Perfecting the public-private partnership: Is X-energy leading the way?
X-energy has been having a good year. Not only did Dow announce plans to invest in the company’s high-temperature gas reactor (HTGR) technology and deploy an Xe-100 reactor at a U.S. Gulf Coast facility for power and process heat by 2030, in parallel with the Xe-100 demo planned for Washington state with support from the Advanced Reactor Demonstration Program (ARDP), but X-energy’s fuel subsidiary, TRISO-X, has applied for a fuel facility license and aims to have a commercial fuel plant operating in 2025, and Canadian provinces are signaling their interest in the technology. And while news of Dow’s investment broke with well-deserved fanfare, the company’s serious interest in HTGRs—and federal support for HTGR development—goes way back.
First, the NGNP: Before the ARDP, there was the Next Generation Nuclear Plant (NGNP), which was established by an act of Congress and envisioned as an HTGR built at Idaho National Laboratory and capable of demonstrating large-scale hydrogen production by 2021.
Several companies, including Dow, Entergy, Westinghouse, and Areva, formed an NGNP Industry Alliance on the private side of the planned NGNP public-private partnership. It soon became apparent, however, that the Department of Energy and the NGNP Industry Alliance had different opinions about the best way to proceed with deployment, with Dow and Entergy emphasizing the potential industrial customer base in the Gulf Coast.
Fred Moore had served both as the executive director of NGNP Industry Alliance and as the global director of manufacturing and technology for Dow’s energy business when he published an ANS Nuclear Cafe article in 2011 listing eight reasons HTGRs were game changers, including a study by the alliance that “identified the market for this technology at 600 reactors.” Moore named “a few of the major policy issues facing the United States and other nations today,” including “energy security, jobs, long-term stable energy prices, and climate change.”

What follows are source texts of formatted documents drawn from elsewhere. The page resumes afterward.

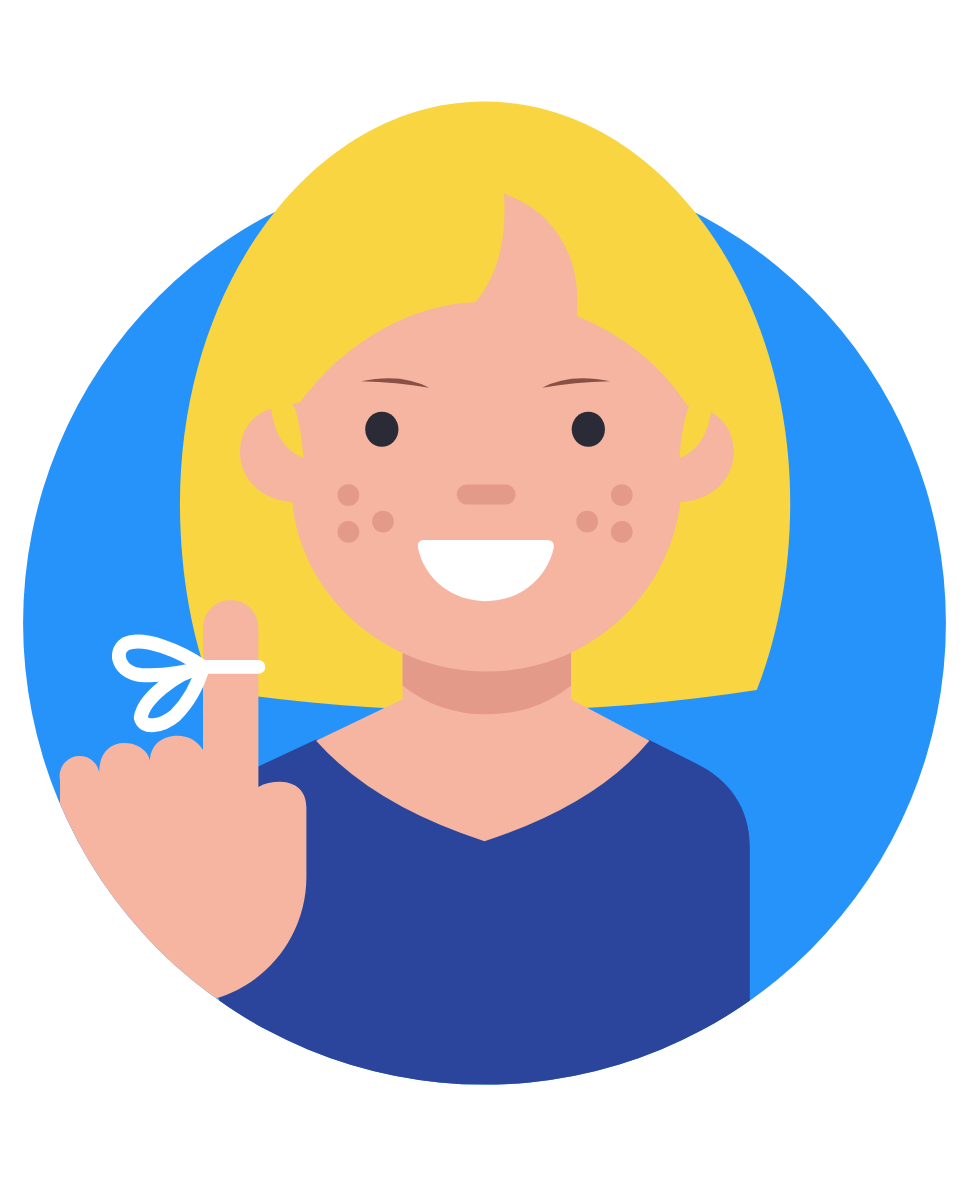
<!DOCTYPE html>
<html lang="en">
<head>
<meta charset="utf-8">
<title>Reminder</title>
<style>
:root {
  --paper: #ffffff;
  --sky: #2693fa;
  --hair: #f8d541;
  --skin: #f5b5a0;
  --blush: #e39a89;
  --top: #2a459b;
  --brow: #8a5045;
  --eye: #2b2b37;
  --white: #ffffff;
}
html, body { margin: 0; padding: 0; background: var(--paper); overflow: hidden; }
.illustration { display: block; width: 969px; height: 1200px; }
.sky { fill: var(--sky); }
.hair { fill: var(--hair); }
.skin { fill: var(--skin); }
.blush { fill: var(--blush); }
.top { fill: var(--top); }
.brow { fill: var(--brow); }
.eye { fill: var(--eye); }
.smile { fill: var(--white); }
.ribbon { fill: none; stroke: var(--white); stroke-width: 6; stroke-linecap: round; stroke-linejoin: round; }
</style>
</head>
<body>
<svg class="illustration" viewBox="0 0 420 520" preserveAspectRatio="none" role="img" aria-label="Smiling woman with a ribbon tied around her raised finger">
  <defs>
    <clipPath id="badge"><circle cx="210" cy="270" r="200"/></clipPath>
    <g id="cheek-freckles">
      <circle cx="151" cy="214.500" r="4.700"/>
      <circle cx="166" cy="226" r="4.700"/>
      <circle cx="151" cy="230.500" r="4.700"/>
    </g>
    <path id="eyebrow" d="M156.500 165.200Q174 161.500 186 168Q172 165.600 156.500 165.200Z"/>
    <path id="ear" d="M127 217.500C114 217 104 208 104 196C104 186 110 179 118 177L140 172V217Z"/>
    <path id="side-lock" d="M117.500 176C118.500 187 123 195 131.500 198.500C131 191 130 184 128 177.500L124 170Z"/>
  </defs>

  <circle class="sky" cx="210" cy="270" r="200"/>

  <path class="hair" d="M210 44C137 44 78 122 78 218C78 248 83 276 92 299Q150 308 210 308Q270 308 328 299C337 276 342.500 248 342.500 218C342.500 122 283 44 210 44Z"/>

  <g id="body" clip-path="url(#badge)">
    <path class="top" d="M95 480V340L137 320.500L210 345L281 320.500L302 331C316 338 325 350 325 367V480Z"/>
    <path class="skin" d="M174.500 275H247.500V303L281.500 321Q258 349 210 364.500Q162 349 137 321L174.500 303Z"/>
    <path class="blush" d="M174.500 270H247.500V297Q232 309.500 211 309.500Q190 309.500 174.500 297Z"/>
  </g>

  <g id="head">
    <g class="skin">
      <use href="#ear"/>
      <use href="#ear" transform="matrix(-1 0 0 1 422 0)"/>
      <path d="M128 177.500C145 152 175 132 206 131C216 119 219.500 104 218.500 84C239 91 252.500 110 250 137C268 144 287 158 298 176L295 198L295.500 210C294 255 257 291 211 291C165 291 128 255 126.500 214L131 198Z"/>
    </g>
    <g class="hair">
      <use href="#side-lock"/>
      <use href="#side-lock" transform="matrix(-1 0 0 1 426 0)"/>
    </g>
    <g class="brow">
      <use href="#eyebrow"/>
      <use href="#eyebrow" transform="matrix(-1 0 0 1 421 0)"/>
    </g>
    <g class="eye">
      <ellipse cx="165.500" cy="186" rx="7.200" ry="7.600"/>
      <ellipse cx="255" cy="186" rx="7.200" ry="7.600"/>
    </g>
    <g class="blush">
      <use href="#cheek-freckles"/>
      <use href="#cheek-freckles" transform="matrix(-1 0 0 1 420.500 0)"/>
      <rect x="198" y="210" width="25.500" height="8.600" rx="4.300"/>
    </g>
    <path class="smile" d="M184 234H237Q240.500 234 240 237.500C237 251 225 260.500 210.500 260.500S184 251 181.200 237.500Q180.500 234 184 234Z"/>
  </g>

  <g id="hand" clip-path="url(#badge)">
    <path class="skin" d="M26 338A8.500 8.500 0 0 1 43 334.500C43 327 47 322 54 322S65 327 65 330C65 323 70 318.800 77 318.800Q84 318.800 88 325V272A12 12 0 0 1 112 272V341Q116 338.800 121.500 338.800C128.500 339 132.800 343 132.800 350V380C132.800 405 116 426 94 432.500L80 450L10 400L26 350Z"/>
  </g>

  <g id="bow" class="ribbon">
    <path d="M88 289H112"/>
    <path d="M88 289C78 282 62 275.500 54.500 279C48.500 283 52 291.500 61 292.500C70 293 80 291.500 88 289Z"/>
    <path d="M88 289C76 291.500 62 303 61 311C62 316 70 315 76 310C83 303 86 296 88 289Z"/>
  </g>
</svg>
</body>
</html>
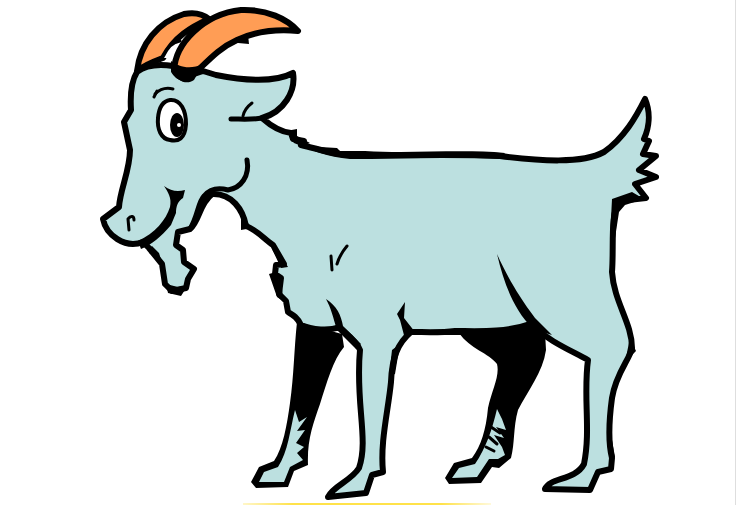
<!DOCTYPE html>
<html lang="en">
<head>
<meta charset="utf-8">
<title>Cartoon goat</title>
<style>
:root { --paper: #fff; --coat: #bce0e0; --horn: #ff9d55; --ink: #000; --ground: #ffe24a; --edge: #dedede; }
html, body { margin: 0; overflow: hidden; background: var(--paper); }
svg { display: block; width: 736px; height: 505px; }
.coat, .horn { stroke: var(--ink); stroke-width: 6; stroke-linejoin: round; }
.coat { fill: var(--coat); }
.horn { fill: var(--horn); }
.ink { fill: var(--ink); }
.line { fill: none; stroke: var(--ink); stroke-width: 5; stroke-linecap: round; stroke-linejoin: round; }
.thin { stroke-width: 3; }
.patch { fill: var(--coat); }
.white { fill: var(--paper); }
</style>
</head>
<body>
<svg viewBox="0 0 736 505" role="img" aria-label="Cartoon goat with a pale blue coat and orange horns">
  <defs>
    <linearGradient id="ground-fade">
      <stop offset="0" stop-color="var(--ground)" stop-opacity=".3"/>
      <stop offset=".2" stop-color="var(--ground)"/>
      <stop offset=".8" stop-color="var(--ground)"/>
      <stop offset="1" stop-color="var(--ground)" stop-opacity=".2"/>
    </linearGradient>
  </defs>
  <rect class="white" width="736" height="505"/>
  <rect x="735" width="1" height="505" fill="var(--edge)"/>
  <rect x="243" y="503" width="248" height="2" fill="url(#ground-fade)"/>

  <g id="far-legs">
    <path class="ink" d="M297 322L342 334L344 347C333 360 327 382 320 404C313 424 307 440 308 465L294 471L288 487L256 488L251 482L259 467L274 461C283 448 287 425 290 403C294 375 294 350 297 322Z"/>
    <path class="patch" d="M295 410L299 422L307 417L297 431L305 430L296 443L304 447L297 453L303 460L290 467L284 482L259 482L264 472L278 467C288 452 290 430 295 410Z"/>
    <path class="ink" d="M459 333L545 332L546 350C543 372 527 392 518 410C513 428 515 443 511 458L499 468L492 467L481 483L449 484L445 478L454 463L472 458C481 446 486 430 488 408C492 390 500 376 497 364C489 353 470 349 459 333Z"/>
    <path class="patch" d="M497 409L502 419L506 430L496 427L504 438L494 435L502 447L505 455L498 459L489 459L477 477L452 478L459 468L475 464C486 448 492 430 497 409Z"/>
    <path class="line thin" d="M491 427L500 433M489 437L497 444M486 447L494 451"/>
  </g>

  <g id="far-horn">
    <path class="horn" d="M137 71C140 44 158 22 184 14C194 12 203 14 209 19C191 27 174 37 163 58C155 61 146 64 137 71Z"/>
    <path class="white" d="M163 58C167 48 172 43 178 43L172 58Z"/>
    <path class="line thin" d="M163 57C167 48 172 42 180 41"/>
  </g>

  <path id="body" class="coat" d="M137 72C146 65 160 64 173 66L185 77L203 71L216 75C246 81 274 83 293 73C296 91 284 112 262 118C271 126 281 132 291 133L293 139L304 141L301 145C318 149 330 153 346 155C400 156 460 154 500 156C540 161 582 164 604 152C624 138 636 117 645 99C651 113 649 128 644 139L649 141L643 154L656 156L639 170L656 177L635 184L646 198L619 201C610 215 614 246 612 272C614 302 632 323 632 348C630 359 616 373 612 398C609 420 608 442 612 458L611 469L598 472L590 490L545 489C550 477 575 481 584 464C591 430 583 396 588 360C570 350 550 342 530 324C505 333 475 331 455 331C440 333 425 332 411 332C398 343 392 357 391 382C388 412 380 442 383 472L372 475L366 493L328 497C333 486 351 481 359 468C369 440 355 402 360 350C356 340 345 333 339 327C330 331 312 330 301 325C297 317 293 315 288 312L286 301L279 294L281 278L275 274L276 265L284 264L273 245C264 239 257 230 246 226C243 210 232 193 212 194C199 204 200 220 190 229L178 232L176 245L183 250L184 262L194 269L188 279L186 288L172 291L165 284L162 264L149 248L143 242C125 249 106 235 103 219L119 207C120 190 130 170 130 150L124 122L131 110C130 94 132 80 137 72Z"/>

  <g id="near-horn">
    <path class="horn" d="M174 71C175 43 204 14 241 10C267 9 287 19 298 31C276 29 254 32 237 40C219 48 208 61 192 76C187 81 178 78 174 71Z"/>
    <path class="ink" d="M171 61C179 67 190 70 203 64L194 80C187 85 178 82 171 71Z"/>
    <path class="ink" d="M234 40L248 35L249 44L238 43Z"/>
  </g>

  <g id="face">
    <path class="line thin" d="M155 94C160 89 165 87 173 89"/>
    <path class="line thin" d="M157 91L154 97"/>
    <path class="white" d="M170 100C181 99 186 111 186 124C185 139 178 142 170 140C161 139 157 129 158 118C159 107 163 101 170 100Z" stroke="var(--ink)" stroke-width="4"/>
    <ellipse class="ink" cx="177" cy="125" rx="7" ry="12"/>
    <circle class="white" cx="179" cy="125" r="2"/>
    <path class="line" d="M231 119C241 119 252 120 262 118"/>
    <path class="line thin" d="M243 116C244 111 248 106 252 103"/>
    <path class="line" d="M247 160C250 176 241 188 228 190C217 187 209 190 204 196C198 202 198 216 190 229"/>
    <path class="ink" d="M164 186C171 191 177 192 185 190L183 198C178 201 176 206 176 213L171 225C161 237 151 245 141 249L138 241C155 233 166 220 170 207C172 198 168 192 164 186Z"/>
    <path class="line thin" d="M129 230L128 219C131 215 134 216 134 220"/>
    <path class="ink" d="M152 246L159 253L164 269L158 263L157 257L149 253ZM166 284L178 287L188 285L181 296L168 293Z"/>
  </g>

  <g id="coat-details">
    <path class="ink" d="M286 131L297 129L297 136L310 143L302 146L320 147L337 148L340 151L365 151C410 154 460 149 505 153L500 159C450 156 390 159 350 159C328 157 310 150 294 143Z"/>
    <path class="ink" d="M612 199L632 192L644 199L625 205L619 212L615 238L610 238Z"/>
    <path class="ink" d="M241 216L248 223L252 228L241 230ZM272 249L280 254L288 267L281 268ZM269 274L276 272L282 288L283 301L277 297Z"/>
    <path class="line thin" d="M331 256L332 270M347 246C342 252 339 257 337 264"/>
    <path class="ink" d="M497 254C506 274 517 294 535 318L552 335L533 329C513 309 504 283 497 254Z"/>
    <path class="ink" d="M326 299C337 306 341 315 343 326L361 344L356 349L337 330C333 317 331 308 326 299Z"/>
    <path class="ink" d="M405 302L404 318L415 332L405 339L400 320L397 314Z"/>
    <path class="ink" d="M411 329C455 335 500 333 536 323L543 334L500 336L462 335L411 335Z"/>
    <path class="ink" d="M392 350L400 344L395 374L389 376ZM612 440L615 457L609 462ZM630 338L636 351L625 362Z"/>
  </g>
</svg>
</body>
</html>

Dow returns: More than 10 years on, those issues are even more pressing.
“Advanced small modular nuclear technology is going to be a critical tool for Dow's path to zero-carbon emissions and our ability to drive growth by delivering low-carbon products to our customers,” said Dow chairman and chief executive officer Jim Fitterling, as he announced Dow’s investment in X-energy earlier this month. “X-energy’s technology is among the most advanced, and when deployed will deliver safe, reliable, low-carbon power and steam. This is a great opportunity for Dow to lead our industry in carbon-neutral manufacturing by deploying next-generation nuclear energy.”
TRISO in the lab: The DOE took the opportunity to celebrate X-energy’s completion of a six-year Advanced Reactor Concepts award yesterday. Yet the nation’s investment in HTGR technology significantly predates the ARC award, announced in 2016 with just $6 million of funding from the DOE.
The DOE began a concerted effort to develop and test TRISO fuels in 2002 with HTGR technology in mind. A feature article written by Paul A. Demkowicz of INL and John D. Hunn of Oak Ridge National Laboratory, “Two decades of DOE investment lays the foundation for TRISO-fueled reactors” (Nuclear News, Aug. 2020, p. 66), provides an excellent summary of the DOE’s TRISO R&D. While the Advanced Gas Reactor Fuel Development and Qualification Program initiated in 2002 focused on TRISO particles using low-enriched uranium, the Xe-100 and several other advanced reactor designs under development would use high-assay low-enriched uranium (HALEU).
TRISO goes commercial: X-energy announced in April 2022 that TRISO-X would build the TRISO-X Fuel Fabrication Facility, dubbed TF3, in Oak Ridge, Tenn., following pilot plant production at Oak Ridge National Laboratory through a public-private partnership. The very next day, TRISO-X applied to the Nuclear Regulatory Commission for a fuel facility license.
The TF3 commercial plant will produce HALEU TRISO particles and fabricate them into fuel forms, including the spherical graphite “pebbles” for the Xe-100. Commissioning and start-up are scheduled for as early as 2025, according to X-energy.
X-energy is not the only company pushing ahead with TRISO fuel, which holds promise to fuel more than HTGR reactors. BWX Technologies is under contract to produce TRISO particles and demonstrate performance under a defined production schedule, and Ultra Safe Nuclear just opened a pilot-scale TRISO fuel facility in Oak Ridge last week.
Public-private partnerships—getting it right: Along with X-energy, other companies are attracting public and private funding. A full 10 reactor concepts received funding in the three-tiered ARDP announcements of 2020, and the recent passage of the Inflation Reduction Act has raised expectations that more federal funding could soon support nuclear power and the versatile clean energy benefits it can deliver. If the DOE, technology developers, and private investors have learned from the lessons of the NGNP and hit on a public-private partnership model that works, it hasn’t come too soon.